▸ **Exercise description**:
Return exactly the lines below, starting with the one that has "390C80 335 115" and going on through the one that has "395C963 370 980".

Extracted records

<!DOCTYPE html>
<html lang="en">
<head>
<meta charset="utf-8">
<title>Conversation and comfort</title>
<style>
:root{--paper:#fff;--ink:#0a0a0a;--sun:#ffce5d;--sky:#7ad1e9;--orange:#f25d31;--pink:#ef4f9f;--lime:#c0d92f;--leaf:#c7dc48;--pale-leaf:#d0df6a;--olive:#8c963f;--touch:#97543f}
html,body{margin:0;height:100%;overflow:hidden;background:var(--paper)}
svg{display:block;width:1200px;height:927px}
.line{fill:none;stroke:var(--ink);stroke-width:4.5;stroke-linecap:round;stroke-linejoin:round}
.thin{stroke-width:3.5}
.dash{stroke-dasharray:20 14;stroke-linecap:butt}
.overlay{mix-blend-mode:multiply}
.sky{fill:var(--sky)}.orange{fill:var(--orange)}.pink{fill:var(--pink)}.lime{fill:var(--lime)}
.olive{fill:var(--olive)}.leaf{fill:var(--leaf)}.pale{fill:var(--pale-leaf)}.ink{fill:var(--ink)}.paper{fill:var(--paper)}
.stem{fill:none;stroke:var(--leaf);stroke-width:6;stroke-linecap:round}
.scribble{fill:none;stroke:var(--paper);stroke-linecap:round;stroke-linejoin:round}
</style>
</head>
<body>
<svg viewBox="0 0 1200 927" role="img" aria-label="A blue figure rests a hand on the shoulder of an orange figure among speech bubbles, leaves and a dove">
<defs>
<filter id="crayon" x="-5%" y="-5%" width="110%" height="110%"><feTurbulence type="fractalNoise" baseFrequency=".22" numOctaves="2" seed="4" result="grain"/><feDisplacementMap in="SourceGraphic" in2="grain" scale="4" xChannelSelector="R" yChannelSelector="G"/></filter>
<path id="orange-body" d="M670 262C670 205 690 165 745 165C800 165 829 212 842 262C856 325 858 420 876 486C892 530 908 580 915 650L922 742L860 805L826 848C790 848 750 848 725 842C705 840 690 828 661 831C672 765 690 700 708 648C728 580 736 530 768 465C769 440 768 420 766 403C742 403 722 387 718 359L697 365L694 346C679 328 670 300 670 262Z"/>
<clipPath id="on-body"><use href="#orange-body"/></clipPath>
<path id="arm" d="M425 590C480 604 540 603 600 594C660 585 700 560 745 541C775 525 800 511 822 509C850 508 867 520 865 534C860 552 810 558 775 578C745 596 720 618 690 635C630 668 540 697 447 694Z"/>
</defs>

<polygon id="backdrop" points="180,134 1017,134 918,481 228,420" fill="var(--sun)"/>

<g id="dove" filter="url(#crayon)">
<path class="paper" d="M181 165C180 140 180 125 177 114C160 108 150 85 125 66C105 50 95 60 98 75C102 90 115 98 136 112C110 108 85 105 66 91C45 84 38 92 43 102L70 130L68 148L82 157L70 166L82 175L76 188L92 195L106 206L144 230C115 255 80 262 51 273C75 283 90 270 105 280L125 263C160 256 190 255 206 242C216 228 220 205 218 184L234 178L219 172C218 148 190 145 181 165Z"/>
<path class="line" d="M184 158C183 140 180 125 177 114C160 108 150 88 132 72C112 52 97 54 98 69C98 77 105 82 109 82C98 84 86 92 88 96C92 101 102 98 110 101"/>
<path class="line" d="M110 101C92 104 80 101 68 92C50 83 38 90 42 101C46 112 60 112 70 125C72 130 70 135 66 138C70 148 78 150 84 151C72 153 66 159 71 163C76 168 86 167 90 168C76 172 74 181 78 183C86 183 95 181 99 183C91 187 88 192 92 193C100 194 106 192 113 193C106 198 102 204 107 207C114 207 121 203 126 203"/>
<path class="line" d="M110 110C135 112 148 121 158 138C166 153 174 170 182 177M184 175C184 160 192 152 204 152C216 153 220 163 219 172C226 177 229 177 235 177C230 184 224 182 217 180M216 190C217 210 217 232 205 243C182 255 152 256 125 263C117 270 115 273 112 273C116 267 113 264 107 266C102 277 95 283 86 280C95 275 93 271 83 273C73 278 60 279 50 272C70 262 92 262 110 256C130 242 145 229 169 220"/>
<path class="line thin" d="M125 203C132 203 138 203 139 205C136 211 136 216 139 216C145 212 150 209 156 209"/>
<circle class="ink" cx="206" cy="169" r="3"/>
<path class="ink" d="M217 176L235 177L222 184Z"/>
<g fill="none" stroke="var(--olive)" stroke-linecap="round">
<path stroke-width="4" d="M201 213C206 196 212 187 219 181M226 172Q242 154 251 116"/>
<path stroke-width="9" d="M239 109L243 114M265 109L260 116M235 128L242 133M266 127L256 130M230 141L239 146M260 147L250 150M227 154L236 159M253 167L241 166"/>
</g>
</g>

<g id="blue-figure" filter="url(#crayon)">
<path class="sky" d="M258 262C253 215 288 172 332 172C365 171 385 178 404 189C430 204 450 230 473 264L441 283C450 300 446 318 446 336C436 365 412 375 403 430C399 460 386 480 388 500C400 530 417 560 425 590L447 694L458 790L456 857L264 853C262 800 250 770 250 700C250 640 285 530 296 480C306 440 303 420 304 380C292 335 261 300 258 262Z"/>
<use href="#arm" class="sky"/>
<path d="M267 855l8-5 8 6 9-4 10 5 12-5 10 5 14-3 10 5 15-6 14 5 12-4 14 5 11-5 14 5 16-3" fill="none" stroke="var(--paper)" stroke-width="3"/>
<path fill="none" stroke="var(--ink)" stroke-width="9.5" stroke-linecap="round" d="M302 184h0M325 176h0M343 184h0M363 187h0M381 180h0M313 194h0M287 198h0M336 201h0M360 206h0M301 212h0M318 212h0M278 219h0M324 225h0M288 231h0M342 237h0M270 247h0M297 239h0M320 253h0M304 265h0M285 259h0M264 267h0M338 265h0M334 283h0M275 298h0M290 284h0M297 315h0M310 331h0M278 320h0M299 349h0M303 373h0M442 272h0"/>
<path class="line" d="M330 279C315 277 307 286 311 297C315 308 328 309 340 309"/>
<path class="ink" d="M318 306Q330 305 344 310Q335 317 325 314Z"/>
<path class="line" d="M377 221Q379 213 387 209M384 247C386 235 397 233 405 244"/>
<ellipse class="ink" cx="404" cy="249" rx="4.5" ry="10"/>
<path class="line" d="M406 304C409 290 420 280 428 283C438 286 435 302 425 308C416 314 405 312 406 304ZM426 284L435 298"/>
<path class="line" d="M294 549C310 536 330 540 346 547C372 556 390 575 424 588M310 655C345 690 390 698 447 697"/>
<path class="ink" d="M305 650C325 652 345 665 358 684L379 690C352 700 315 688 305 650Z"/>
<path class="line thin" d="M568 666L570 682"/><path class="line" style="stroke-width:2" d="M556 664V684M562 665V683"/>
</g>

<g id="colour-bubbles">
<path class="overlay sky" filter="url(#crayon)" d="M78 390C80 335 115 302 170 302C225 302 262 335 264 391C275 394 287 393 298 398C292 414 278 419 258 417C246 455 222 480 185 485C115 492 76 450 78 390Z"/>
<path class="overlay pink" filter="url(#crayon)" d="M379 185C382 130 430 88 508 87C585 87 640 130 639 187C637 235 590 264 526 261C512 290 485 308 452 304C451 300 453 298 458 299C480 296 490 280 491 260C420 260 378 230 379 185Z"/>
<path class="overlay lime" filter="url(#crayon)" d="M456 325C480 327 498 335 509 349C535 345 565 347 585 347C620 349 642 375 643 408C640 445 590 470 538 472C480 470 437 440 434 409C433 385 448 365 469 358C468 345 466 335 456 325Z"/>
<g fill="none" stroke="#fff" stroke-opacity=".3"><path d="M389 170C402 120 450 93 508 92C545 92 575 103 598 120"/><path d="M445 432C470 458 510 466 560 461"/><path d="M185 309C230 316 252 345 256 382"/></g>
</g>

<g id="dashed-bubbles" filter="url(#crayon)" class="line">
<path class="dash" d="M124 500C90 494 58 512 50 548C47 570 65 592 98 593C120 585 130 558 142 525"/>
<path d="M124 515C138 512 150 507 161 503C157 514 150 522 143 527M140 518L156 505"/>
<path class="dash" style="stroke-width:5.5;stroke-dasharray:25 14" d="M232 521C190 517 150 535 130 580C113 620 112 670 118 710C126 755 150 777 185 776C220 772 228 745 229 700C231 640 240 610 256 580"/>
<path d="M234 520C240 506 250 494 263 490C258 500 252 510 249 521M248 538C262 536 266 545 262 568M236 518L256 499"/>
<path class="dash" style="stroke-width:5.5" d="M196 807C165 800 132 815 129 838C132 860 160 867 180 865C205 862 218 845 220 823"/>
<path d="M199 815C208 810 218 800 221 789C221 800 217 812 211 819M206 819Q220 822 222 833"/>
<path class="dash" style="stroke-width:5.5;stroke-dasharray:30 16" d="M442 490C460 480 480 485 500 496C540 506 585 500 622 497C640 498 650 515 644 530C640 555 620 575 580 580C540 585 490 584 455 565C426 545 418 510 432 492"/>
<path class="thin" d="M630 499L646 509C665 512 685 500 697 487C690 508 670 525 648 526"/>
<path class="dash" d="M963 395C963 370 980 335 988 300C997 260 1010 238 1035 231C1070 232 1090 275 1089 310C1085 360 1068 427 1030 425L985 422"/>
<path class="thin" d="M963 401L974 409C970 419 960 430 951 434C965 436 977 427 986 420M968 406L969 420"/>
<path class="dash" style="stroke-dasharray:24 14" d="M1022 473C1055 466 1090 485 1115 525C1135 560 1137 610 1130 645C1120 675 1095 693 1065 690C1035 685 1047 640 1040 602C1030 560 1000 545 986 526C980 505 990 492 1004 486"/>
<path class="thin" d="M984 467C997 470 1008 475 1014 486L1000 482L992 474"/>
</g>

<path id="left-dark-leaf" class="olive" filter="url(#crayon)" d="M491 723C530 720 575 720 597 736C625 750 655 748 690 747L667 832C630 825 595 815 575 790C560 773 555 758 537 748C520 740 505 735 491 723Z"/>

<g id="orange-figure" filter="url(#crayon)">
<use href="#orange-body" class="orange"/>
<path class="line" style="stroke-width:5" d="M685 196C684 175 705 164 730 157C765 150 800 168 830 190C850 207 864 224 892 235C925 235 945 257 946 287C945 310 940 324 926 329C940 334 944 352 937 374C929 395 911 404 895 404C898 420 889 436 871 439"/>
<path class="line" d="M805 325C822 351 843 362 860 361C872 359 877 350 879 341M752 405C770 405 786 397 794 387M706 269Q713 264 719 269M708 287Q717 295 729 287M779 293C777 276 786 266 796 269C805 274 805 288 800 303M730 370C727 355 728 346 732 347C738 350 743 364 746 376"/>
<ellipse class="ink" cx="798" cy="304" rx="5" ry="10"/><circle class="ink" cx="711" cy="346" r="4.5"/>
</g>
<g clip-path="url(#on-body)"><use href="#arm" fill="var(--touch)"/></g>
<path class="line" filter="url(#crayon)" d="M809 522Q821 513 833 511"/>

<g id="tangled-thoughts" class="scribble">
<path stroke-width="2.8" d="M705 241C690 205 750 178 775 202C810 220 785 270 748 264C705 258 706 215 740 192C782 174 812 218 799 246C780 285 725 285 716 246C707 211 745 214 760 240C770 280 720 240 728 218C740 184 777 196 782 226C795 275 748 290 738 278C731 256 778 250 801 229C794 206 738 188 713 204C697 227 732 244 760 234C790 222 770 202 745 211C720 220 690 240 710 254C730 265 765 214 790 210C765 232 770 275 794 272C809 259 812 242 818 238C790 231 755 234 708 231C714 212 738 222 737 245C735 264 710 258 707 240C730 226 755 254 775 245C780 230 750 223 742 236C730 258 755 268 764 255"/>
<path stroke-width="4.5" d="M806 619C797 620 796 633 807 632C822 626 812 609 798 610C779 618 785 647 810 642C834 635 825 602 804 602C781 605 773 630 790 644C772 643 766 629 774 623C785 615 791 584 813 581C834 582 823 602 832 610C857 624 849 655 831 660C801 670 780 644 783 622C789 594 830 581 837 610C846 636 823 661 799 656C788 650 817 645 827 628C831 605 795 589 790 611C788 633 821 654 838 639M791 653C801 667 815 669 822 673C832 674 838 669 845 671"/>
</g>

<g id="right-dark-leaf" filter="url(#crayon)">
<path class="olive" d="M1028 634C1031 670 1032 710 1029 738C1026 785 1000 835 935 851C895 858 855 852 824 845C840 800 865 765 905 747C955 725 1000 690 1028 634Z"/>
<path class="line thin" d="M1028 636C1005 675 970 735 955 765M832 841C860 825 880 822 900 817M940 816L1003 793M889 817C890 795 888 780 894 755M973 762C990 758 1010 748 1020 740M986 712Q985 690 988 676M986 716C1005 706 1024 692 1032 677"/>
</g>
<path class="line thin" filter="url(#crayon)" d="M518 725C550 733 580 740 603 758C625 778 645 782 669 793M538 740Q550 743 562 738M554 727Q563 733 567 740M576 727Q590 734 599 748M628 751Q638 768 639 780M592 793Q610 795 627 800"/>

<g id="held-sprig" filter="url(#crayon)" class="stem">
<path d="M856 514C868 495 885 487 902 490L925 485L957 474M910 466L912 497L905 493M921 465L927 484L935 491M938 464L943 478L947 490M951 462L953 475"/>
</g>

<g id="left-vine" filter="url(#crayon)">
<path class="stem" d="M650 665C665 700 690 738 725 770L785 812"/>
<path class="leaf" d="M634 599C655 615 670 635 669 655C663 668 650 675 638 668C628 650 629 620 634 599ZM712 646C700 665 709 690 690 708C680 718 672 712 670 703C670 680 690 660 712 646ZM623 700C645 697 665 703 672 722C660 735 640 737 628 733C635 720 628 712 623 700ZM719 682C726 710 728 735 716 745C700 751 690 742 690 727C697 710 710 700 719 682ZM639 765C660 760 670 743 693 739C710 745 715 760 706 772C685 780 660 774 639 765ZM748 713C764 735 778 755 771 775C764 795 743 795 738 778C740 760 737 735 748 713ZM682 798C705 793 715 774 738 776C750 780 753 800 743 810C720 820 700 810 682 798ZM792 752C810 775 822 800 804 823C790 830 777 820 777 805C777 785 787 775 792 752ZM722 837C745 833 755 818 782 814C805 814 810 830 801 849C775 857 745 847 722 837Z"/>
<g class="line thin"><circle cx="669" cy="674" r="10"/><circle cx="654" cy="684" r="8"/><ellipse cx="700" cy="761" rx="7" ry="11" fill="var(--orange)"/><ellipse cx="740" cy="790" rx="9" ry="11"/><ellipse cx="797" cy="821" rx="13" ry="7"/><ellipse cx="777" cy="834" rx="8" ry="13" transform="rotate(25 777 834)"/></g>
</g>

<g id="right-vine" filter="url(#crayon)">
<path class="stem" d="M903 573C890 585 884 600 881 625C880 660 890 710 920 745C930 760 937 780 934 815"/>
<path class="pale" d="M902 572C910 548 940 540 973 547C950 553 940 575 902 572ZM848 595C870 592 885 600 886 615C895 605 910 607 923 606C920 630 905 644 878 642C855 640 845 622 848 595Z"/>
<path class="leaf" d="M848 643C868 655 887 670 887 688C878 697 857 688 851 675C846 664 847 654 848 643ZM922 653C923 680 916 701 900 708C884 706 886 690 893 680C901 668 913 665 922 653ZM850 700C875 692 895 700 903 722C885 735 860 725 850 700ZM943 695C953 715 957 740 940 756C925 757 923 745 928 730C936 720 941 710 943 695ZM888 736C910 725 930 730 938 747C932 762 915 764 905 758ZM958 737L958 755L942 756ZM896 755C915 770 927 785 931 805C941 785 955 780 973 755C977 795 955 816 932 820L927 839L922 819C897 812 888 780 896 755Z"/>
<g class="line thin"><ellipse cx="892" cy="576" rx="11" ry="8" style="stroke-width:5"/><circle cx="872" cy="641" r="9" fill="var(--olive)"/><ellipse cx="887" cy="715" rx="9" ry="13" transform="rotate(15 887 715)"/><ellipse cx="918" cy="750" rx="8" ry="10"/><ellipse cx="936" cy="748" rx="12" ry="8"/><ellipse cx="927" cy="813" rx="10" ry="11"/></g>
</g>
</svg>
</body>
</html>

▸ **The completed task**:
<path class="overlay sky" filter="url(#crayon)" d="M78 390C80 335 115 302 170 302C225 302 262 335 264 391C275 394 287 393 298 398C292 414 278 419 258 417C246 455 222 480 185 485C115 492 76 450 78 390Z"/>
<path class="overlay pink" filter="url(#crayon)" d="M379 185C382 130 430 88 508 87C585 87 640 130 639 187C637 235 590 264 526 261C512 290 485 308 452 304C451 300 453 298 458 299C480 296 490 280 491 260C420 260 378 230 379 185Z"/>
<path class="overlay lime" filter="url(#crayon)" d="M456 325C480 327 498 335 509 349C535 345 565 347 585 347C620 349 642 375 643 408C640 445 590 470 538 472C480 470 437 440 434 409C433 385 448 365 469 358C468 345 466 335 456 325Z"/>
<g fill="none" stroke="#fff" stroke-opacity=".3"><path d="M389 170C402 120 450 93 508 92C545 92 575 103 598 120"/><path d="M445 432C470 458 510 466 560 461"/><path d="M185 309C230 316 252 345 256 382"/></g>
</g>

<g id="dashed-bubbles" filter="url(#crayon)" class="line">
<path class="dash" d="M124 500C90 494 58 512 50 548C47 570 65 592 98 593C120 585 130 558 142 525"/>
<path d="M124 515C138 512 150 507 161 503C157 514 150 522 143 527M140 518L156 505"/>
<path class="dash" style="stroke-width:5.5;stroke-dasharray:25 14" d="M232 521C190 517 150 535 130 580C113 620 112 670 118 710C126 755 150 777 185 776C220 772 228 745 229 700C231 640 240 610 256 580"/>
<path d="M234 520C240 506 250 494 263 490C258 500 252 510 249 521M248 538C262 536 266 545 262 568M236 518L256 499"/>
<path class="dash" style="stroke-width:5.5" d="M196 807C165 800 132 815 129 838C132 860 160 867 180 865C205 862 218 845 220 823"/>
<path d="M199 815C208 810 218 800 221 789C221 800 217 812 211 819M206 819Q220 822 222 833"/>
<path class="dash" style="stroke-width:5.5;stroke-dasharray:30 16" d="M442 490C460 480 480 485 500 496C540 506 585 500 622 497C640 498 650 515 644 530C640 555 620 575 580 580C540 585 490 584 455 565C426 545 418 510 432 492"/>
<path class="thin" d="M630 499L646 509C665 512 685 500 697 487C690 508 670 525 648 526"/>
<path class="dash" d="M963 395C963 370 980 335 988 300C997 260 1010 238 1035 231C1070 232 1090 275 1089 310C1085 360 1068 427 1030 425L985 422"/>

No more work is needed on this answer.